At one time a daughter of a friend came to stay with us. She was from back East, and she said she wanted to know “how the other half lived”. She asked to ride a horse one day and I let her take Skoshi, because she was so dependable. The girl saw one of the guys on a tractor, decided to go and talk to him, dismounted and tied Skoshi to the electrified fence. The first thing I knew of it was to see her leading the horse, chest torn open and pouring blood. My guess was that Skoshi had touched the bit to the electrified wire, reared up and came down on the post. The girl didn’t last long, but the memory of that loyal little mare, chest ripped open, pouring blood, yet calmly allowing herself to be led down the road, has stayed with me ever since.

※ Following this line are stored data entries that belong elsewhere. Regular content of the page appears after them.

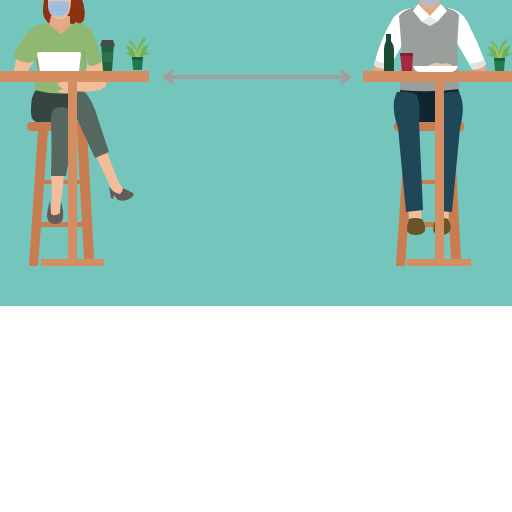
<!DOCTYPE html>
<html lang="en">
<head>
<meta charset="utf-8">
<title>Distance between café tables</title>
<style>
:root{--teal:#74c6bc;--wood:#d58d62;--wood-dark:#c97c50;--skin:#f3bd9c;--skin-shade:#e5a988;--hair:#8c3213;--green-top:#90b872;--green-shade:#7fa763;--trousers:#55675f;--trousers-dark:#34463f;--navy:#1f4757;--navy-dark:#10262f;--vest:#9b9f9b;--white:#fff;--mask:#a3bfe0;--arrow:#a09f9d;--shoe:#655b5a;--brown-shoe:#695426;--pot:#22794f;--leaf:#6fb25c;--cup:#23603f;--bottle:#1d4a34;--red:#a32840}
html,body{margin:0;height:100%;overflow:hidden;background:var(--white)}
svg{display:block;width:512px;height:512px}
.wood{fill:var(--wood)}.stool{fill:var(--wood-dark)}.skin{fill:var(--skin)}.shade{fill:var(--skin-shade)}.white{fill:var(--white)}
</style>
</head>
<body>
<svg viewBox="0 0 512 512" role="img" aria-label="Two people sitting at separate high tables with an arrow marking the distance between them">
<defs>
<g id="stool">
<path d="M38 130H48L38 266H29Z"/>
<path d="M77 130H87L94 259H84Z"/>
<rect x="42" y="180" width="42" height="4"/>
<rect x="38" y="222" width="50" height="5"/>
<rect x="27" y="122" width="70" height="9" rx="4"/>
</g>
<g id="plant">
<g fill="var(--leaf)">
<path d="M136 58Q133 46 125 45Q129 50 129 53Q126 52 124 53Q131 55 135 59Z"/>
<path d="M138 58Q141 46 149 44Q146 49 146 53Q149 52 150 53Q143 55 140 59Z"/>
<path d="M135 58Q131 44 128 39Q136 43 137 52Q139 40 146 37Q142 46 139 58Z"/>
</g>
<path d="M136 58Q133 47 130 42Q137 48 137 55Q140 46 144 41Q141 49 139 58Z" fill="#a3c36a"/>
<path d="M132 57H143L142 70H133Z" fill="var(--pot)"/>
<rect x="132" y="57" width="11" height="3" fill="#17633f"/>
</g>
</defs>

<rect width="512" height="306" fill="var(--teal)"/>

<g id="distance-arrow" fill="none" stroke="var(--arrow)" stroke-width="4">
<path d="M165 77H349"/>
<path d="M173 71L165 77L173 83M341 71L349 77L341 83" stroke-width="3.5"/>
</g>

<g id="seated-woman">
<use href="#stool" class="stool"/>
<g id="woman-legs">
<path d="M95 154L106 149Q112 166 117 178Q121 188 126 191L119 196Q112 192 110 186Z" class="skin"/>
<path d="M109 187Q114 193 120 194Q123 191 123 188L133 193Q135 195 131 198Q125 202 118 200L114 195L113 199L111 198Z" fill="var(--shoe)"/>
<path d="M51 172H64Q63 194 60 205L61 218H50Q53 196 51 172Z" class="skin"/>
<path d="M50 201L51 214Q55 217 60 213L61 202Q64 211 63 218Q62 224 55 224Q48 224 47 217Q47 210 50 201Z" fill="var(--shoe)"/>
<path d="M36 90H82Q85 110 73 118L55 122H36Q30 120 31 108Q31 96 36 90Z" fill="var(--trousers-dark)"/>
<path d="M70 90H83Q93 100 98 119L109 152L95 158Q80 126 74 112Z" fill="var(--trousers)"/>
<path d="M53 110Q60 104 72 110Q72 146 66 176H51Q52 145 51 123Q50 115 53 110Z" fill="var(--trousers)"/>
</g>
<path d="M44 0H82Q86 10 84 20L78 26Q64 20 51 25Q42 19 43 9Z" fill="var(--hair)"/>
<path d="M51 16H70V28L61 36L49 25Z" class="shade"/>
<path d="M48 0H71Q71 14 65 18Q59 21 53 17Q47 12 48 0Z" class="skin"/>
<path d="M48 2Q59 0 69 2V11Q64 17 59 17Q53 17 49 11Z" fill="var(--mask)"/>
<path d="M49 6H69M50 10H68" stroke="#8facd2" stroke-width=".6"/>
<path d="M17 53L14 71H28L35 59ZM88 61L101 59L104 71H86Z" class="skin"/>
<path d="M47 23L61 34L76 22Q88 25 91 30Q98 42 102 61Q97 66 89 66L85 54L86 90Q60 97 34 90L38 73L36 60L29 63Q19 62 13 57Q22 37 31 29Q37 24 47 23Z" fill="var(--green-top)"/>
<path d="M36 60L41 47L38 72ZM85 54L82 43L86 73Z" fill="var(--green-shade)"/>
<path d="M57 84Q65 79 80 80H106Q109 86 100 90Q86 93 76 91Q64 96 57 91L63 89Z" class="skin"/>
<path d="M71 0H82Q85 8 84 17L78 24Q77 15 71 11Z" fill="var(--hair)"/>
</g>

<g id="left-table">
<rect x="68" y="80" width="9" height="181" class="wood"/>
<rect x="41" y="259" width="63" height="7" class="wood"/>
<rect x="0" y="71" width="149" height="11" class="wood"/>
<path d="M39 52H79Q81 52 81 54L79 71H40L37 54Q37 52 39 52Z" class="white"/>
<path d="M101 43H114L112 71H103Z" fill="var(--cup)"/>
<path d="M102 40H113L115 46H100Z" fill="#4b4a48"/>
<path d="M102 52H113L112 62H103Z" fill="#2e7249"/>
<use href="#plant"/>
</g>

<g id="seated-man">
<use href="#stool" x="367" class="stool"/>
<g id="man-legs">
<path d="M408 209H421L422 224H410ZM436 209H449L448 224H435Z" class="skin"/>
<path d="M409 219Q415 217 422 219Q426 225 425 231Q422 235 416 235Q409 235 407 231Q407 224 409 219ZM436 219Q442 217 448 219Q452 226 450 231Q447 235 441 235Q434 235 433 230Q433 224 436 219Z" fill="var(--brown-shoe)"/>
<path d="M400 88H458Q464 105 459 122H401Z" fill="var(--navy-dark)"/>
<path d="M397 92Q408 90 417 95Q421 106 419 122L423 210L406 212L398 128Q390 105 397 92Z" fill="var(--navy)"/>
<path d="M459 92Q449 90 441 95Q438 106 440 122L439 211L452 212L460 128Q466 105 459 92Z" fill="var(--navy)"/>
</g>
<path d="M375 63L373 71H387L391 63ZM469 62L473 71H486L485 62Z" class="shade"/>
<path d="M411 8Q398 10 392 20Q380 40 374 65Q380 70 389 68L405 40ZM448 8Q461 10 467 21Q478 42 486 64Q481 70 472 69L454 38Z" class="white"/>
<path d="M374 65Q380 70 389 68L391 63Q382 64 375 60ZM486 64Q481 70 472 69L469 63Q478 64 484 59Z" fill="#dde5e2"/>
<path d="M413 8L430 25L446 8Q456 10 459 15L457 48L459 89Q430 93 400 90L402 54L399 16Q403 10 413 8Z" fill="var(--vest)"/>
<path d="M419 0H440V11L430 20L419 10Z" class="shade"/>
<path d="M419 0H440Q439 5 430 7Q421 6 419 0Z" fill="#b7bac4"/>
<path d="M418 4L430 16L441 4L447 11L437 22L430 17L422 22L413 11Z" class="white"/>
<path d="M422 22L430 17L437 22L430 26Z" fill="#e4e9e7"/>
</g>

<g id="right-table">
<rect x="435" y="80" width="9" height="181" class="wood"/>
<rect x="407" y="259" width="64" height="7" class="wood"/>
<rect x="363" y="71" width="149" height="11" class="wood"/>
<path d="M386 34H391V41Q394 45 394 49V71H384V49Q384 45 386 41Z" fill="var(--bottle)"/>
<path d="M400 53H413L412 71H402Z" fill="var(--red)"/>
<rect x="400" y="53" width="13" height="3" fill="#862037"/>
<path d="M428 66Q434 61 442 64Q448 62 453 66Z" fill="#e6c9b4"/>
<path d="M413 66H458Q456 72 450 72H420Q415 72 413 66Z" class="white"/>
<use href="#plant" x="362" y="1"/>
</g>
</svg>
</body>
</html>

A few years later, when we began Grapevine, she was in a pen with an Arab gelding, with whom she got along with quite well – or so we thought. One day Gerry and I had gone down to check a fence and one of the men came running up – “Hurry” he said, “Skoshi got hurt”. We ran back and found that she had got into a fight with the gelding and had knocked him down. He was all right, but had got in a lucky kick and she was limping on a hind leg. We were so mad at her – and so short of veterinary help – that we put her into a pen and left her there to recover. She did – she limped for some time, then gradually became sound, and some nine months later went back to work. About two years later, after she had got into another scrape, our veterinarian X-rayed the same leg. “Good heavens’!” he said “when did she break this leg?” And showed us the X-ray. She had broken it – and had healed it, quietly, efficiently, by herself, and went on to be sound for many more years.
She was a good cow horse – she had an instinct for cattle; I remember one time my mother rode her and we loped out along one of the trails. Suddenly my mother yelled out and I looked to see Skoshi tearing off to her left to gather a stray cow – she knew her job! I remember another time when she and I got somehow stranded on top of the Beehive trail, but way off to the west, on a horrible rocky outcrop, and I hardly knew how we would get off it. I remember still her careful consideration of the pickle we were in, her close scrutiny of the terrain, and her ever so careful and calm way of finding our way out of it.
She grew old, and retired from the guest string. I rode her some at home, and then let her rest – but on occasion I would take her out bareback and we would trundle along to check the cows, or do some slow, poky trail. The last time I rode her I was coming back down the hill towards the corrals at Cobre Loma, and we saw Gerry a-foot with a stray cow. “Get that cow into the corral for me, will you!” he yelled, and Skoshi and I built to it. We were up on a bank and just to the left of us was a place where the guys had scooped out earth from the bank and made a big drop, some 7 ft. high, and steep sided. The cow turned on us and Skoshi panicked and ran backwards, straight into the hole. We went over, and luckily, with no saddle to get in the way, parted company mid flight and landed some feet away from each other, both on our backs. We both scrambled to our feet and I could see she was so ashamed – she had let me down. She felt so bad it made me want to cry. How do you comfort a horse and tell her it’s all right, you had no right to be asking her to do a job like that at – what? She was then perhaps 35 – so 105 in human years. I never rode her again.
So she was finally retired and spent a few more calm years in the 20 acre horse trap opposite the house, with a few other retired horses. Finally, a winter came when we knew it had to be her last. She was past 39, she had lost weight, and the wind was cold. But considerate as ever, she spared me that awful decision. One morning Danny came to tell me that she was down and could not get up. We called the vet. But what made me saddest and what can still make me cry is that when I came out of the house and called her by her pet name, “San-San” – she lifted her poor, tired head off the ground, and whinnied.
I hope she is waiting for me up there.